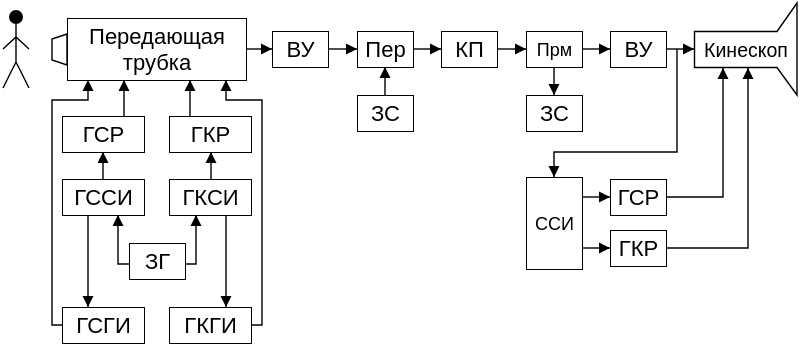
<!DOCTYPE html>
<html lang="ru">
<head>
<meta charset="utf-8">
<title>Структурная схема телевизионной системы</title>
<style>
:root { --ink: #000; --paper: #fff; --stroke: 1.4px; }
* { box-sizing: border-box; }
html, body { margin: 0; overflow: hidden; background: var(--paper); }
.diagram {
  position: relative; width: 801px; height: 347px; overflow: hidden;
  background: var(--paper); color: var(--ink);
  font: 22px/26px "Liberation Sans", Arial, sans-serif;
}
.wires { position: absolute; inset: 0; fill: none; stroke: var(--ink); stroke-width: var(--stroke); }
.wires .solid { fill: var(--ink); stroke: none; }
.flow path { marker-end: url(#arrow); }
.node {
  position: absolute; left: var(--x); top: var(--y); width: 57px; height: 37px;
  display: flex; align-items: center; justify-content: center; text-align: center;
  border: var(--stroke) solid var(--ink); background: var(--paper); white-space: nowrap;
}
.node.wide { width: 83px; }
.node.tube { width: 180px; height: 63px; }
.node.sync { height: 93px; font-size: 18px; }
.node.small { font-size: 18px; }
.node.screen { width: 104px; border: 0; background: none; font-size: 19.5px; }
</style>
</head>
<body>
<main class="diagram">
  <svg class="wires" width="801" height="347" viewBox="0 0 801 347" aria-hidden="true">
    <defs>
      <marker id="arrow" markerUnits="userSpaceOnUse" markerWidth="12" markerHeight="12" refX="11" refY="6" orient="auto">
        <polygon class="solid" points="0,0.5 11,6 0,11.5"/>
      </marker>
    </defs>
    <g class="viewer">
      <circle class="solid" cx="16" cy="17" r="7"/>
      <path d="M16 24V62M3 49L16 37L29 49M3 88L16 62L29 88"/>
    </g>
    <polygon class="lens" points="67,34 52,39 52,60 67,65"/>
    <polygon class="kinescope" points="694.5,31.5 777,31.5 797,3 797,95 777,67.5 694.5,67.5"/>
    <g class="flow">
      <path d="M246 49H272"/>
      <path d="M329 49H357"/>
      <path d="M413 49H441"/>
      <path d="M497 49H526"/>
      <path d="M582 49H610"/>
      <path d="M666 49H694"/>
      <path d="M385 95V67"/>
      <path d="M554 67V95"/>
      <path d="M677 49V152H554V177"/>
      <path d="M582 197H610"/>
      <path d="M582 248H610"/>
      <path d="M666 197H723V68"/>
      <path d="M666 248H748V68"/>
      <path d="M124 116V80"/>
      <path d="M190 116V80"/>
      <path d="M103 180V152"/>
      <path d="M211 180V152"/>
      <path d="M129 264H118V215"/>
      <path d="M185 264H196V215"/>
      <path d="M88 215V307"/>
      <path d="M226 215V307"/>
      <path d="M62 325H52V100H88V80"/>
      <path d="M252 325H262V100H226V80"/>
    </g>
  </svg>

  <div class="node tube" style="--x:67px;--y:18px">Передающая<br>трубка</div>
  <div class="node" style="--x:272px;--y:31px">ВУ</div>
  <div class="node" style="--x:357px;--y:31px">Пер</div>
  <div class="node" style="--x:441px;--y:31px">КП</div>
  <div class="node small" style="--x:526px;--y:31px">Прм</div>
  <div class="node" style="--x:610px;--y:31px">ВУ</div>
  <div class="node screen" style="--x:694px;--y:31px">Кинескоп</div>

  <div class="node" style="--x:357px;--y:95px">ЗС</div>
  <div class="node" style="--x:526px;--y:95px">ЗС</div>

  <div class="node wide" style="--x:62px;--y:116px">ГСР</div>
  <div class="node wide" style="--x:169px;--y:116px">ГКР</div>
  <div class="node wide" style="--x:62px;--y:179px">ГССИ</div>
  <div class="node wide" style="--x:169px;--y:179px">ГКСИ</div>
  <div class="node" style="--x:129px;--y:243px">ЗГ</div>
  <div class="node wide" style="--x:62px;--y:307px">ГСГИ</div>
  <div class="node wide" style="--x:169px;--y:307px">ГКГИ</div>

  <div class="node sync" style="--x:526px;--y:177px">ССИ</div>
  <div class="node" style="--x:610px;--y:179px">ГСР</div>
  <div class="node" style="--x:610px;--y:230px">ГКР</div>
</main>
</body>
</html>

WHAT TO DO | Show the lines of the records that include the string "polygon".

OUTPUT FOR THIS EXERCISE |
        <polygon class="solid" points="0,0.5 11,6 0,11.5"/>
    <polygon class="lens" points="67,34 52,39 52,60 67,65"/>
    <polygon class="kinescope" points="694.5,31.5 777,31.5 797,3 797,95 777,67.5 694.5,67.5"/>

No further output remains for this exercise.